They can, and they do! If a person uses a peer to peer file sharing programs like Bit Torrent or a similar program, law enforcement can, and will, search your computer without your knowledge.
There has been an explosion of child pornography cases, particularly here in Florida. Most of the cases involve a “secret” search of a person’s computer by specially modified law enforcement peer to peer programs like “Bit Torrent LE”
ICAC, a federally funded organization, maintains an “inventory” of known or suspected child porn images or videos, categorizing them by “hash values”. There is another law enforcement application that can track and identify any IP address that receives or transmits an image with a known hash value. Once that IP address is identified, local law enforcement uses their special application to tap into that person’s computer and extract files without their knowledge. That is then followed by a search warrant, a raid, and an interrogation. The search warrant in every instance comes not before but after the secret search. Law enforcement justifies this secret search as “consensual” claiming that if a person uses a file to file sharing program, “they have consented to share”.
I am challenging this “claim” in several of my current child porn cases and the legality is yet to be determined.
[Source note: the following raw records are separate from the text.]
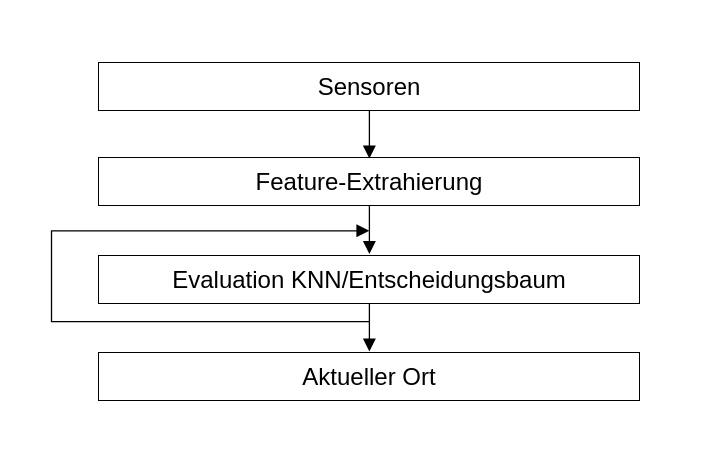
<!DOCTYPE html>
<html lang="de">
<head>
<meta charset="utf-8">
<title>Ablauf der Ortsbestimmung</title>
<style>
:root { --paper: #fff; --ink: #000; }
* { box-sizing: border-box; }
html, body { margin: 0; }
body { width: 702px; height: 462px; overflow: hidden; background: var(--paper); }
.flow {
  position: relative;
  width: 702px;
  height: 462px;
  overflow: hidden;
  color: var(--ink);
  font: 24px/28px "Liberation Sans", Arial, sans-serif;
}
.step {
  position: absolute;
  left: 98px;
  width: 542px;
  height: 49px;
  display: flex;
  align-items: center;
  justify-content: center;
  border: 1.3px solid var(--ink);
  white-space: nowrap;
}
.sensors { top: 62px; }
.features { top: 157px; height: 49px; }
.evaluation { top: 255px; }
.location { top: 352px; }
.connectors { position: absolute; inset: 0; display: block; }
.connectors .line { fill: none; stroke: var(--ink); stroke-width: 1.3; }
.connectors .head { fill: var(--ink); }
</style>
</head>
<body>
<main class="flow">
  <div class="step sensors">Sensoren</div>
  <div class="step features">Feature-Extrahierung</div>
  <div class="step evaluation">Evaluation KNN/Entscheidungsbaum</div>
  <div class="step location">Aktueller Ort</div>
  <svg class="connectors" width="702" height="462" viewBox="0 0 702 462" aria-hidden="true">
    <defs>
      <polygon id="arrowhead" class="head" points="-6.5,-13 6.5,-13 0,0"/>
    </defs>
    <path class="line" d="M369.4 111V148M369.4 206V243M369.4 304V340"/>
    <path class="line" d="M369.4 321.6H51.5V230.8H358"/>
    <use href="#arrowhead" x="369.4" y="158.5"/>
    <use href="#arrowhead" x="369.4" y="254"/>
    <use href="#arrowhead" x="369.4" y="351.5"/>
    <use href="#arrowhead" transform="translate(369.4 230.8) rotate(-90)"/>
  </svg>
</main>
</body>
</html>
Defending child porn cases is a tough uphill battle. The prosecutors go after violators with a vengeance and here in Sarasota and Manatee County routinely file 40 counts, running the guidelines up to 30 years in prison. The challenge is educating the judges and getting people to understand what the police are really doing. The stigma of kiddie porn is such that some people feel the end justifies the means. It is only a matter of time until this practice is exposed and the illegal searches are found to be illegal by the Courts.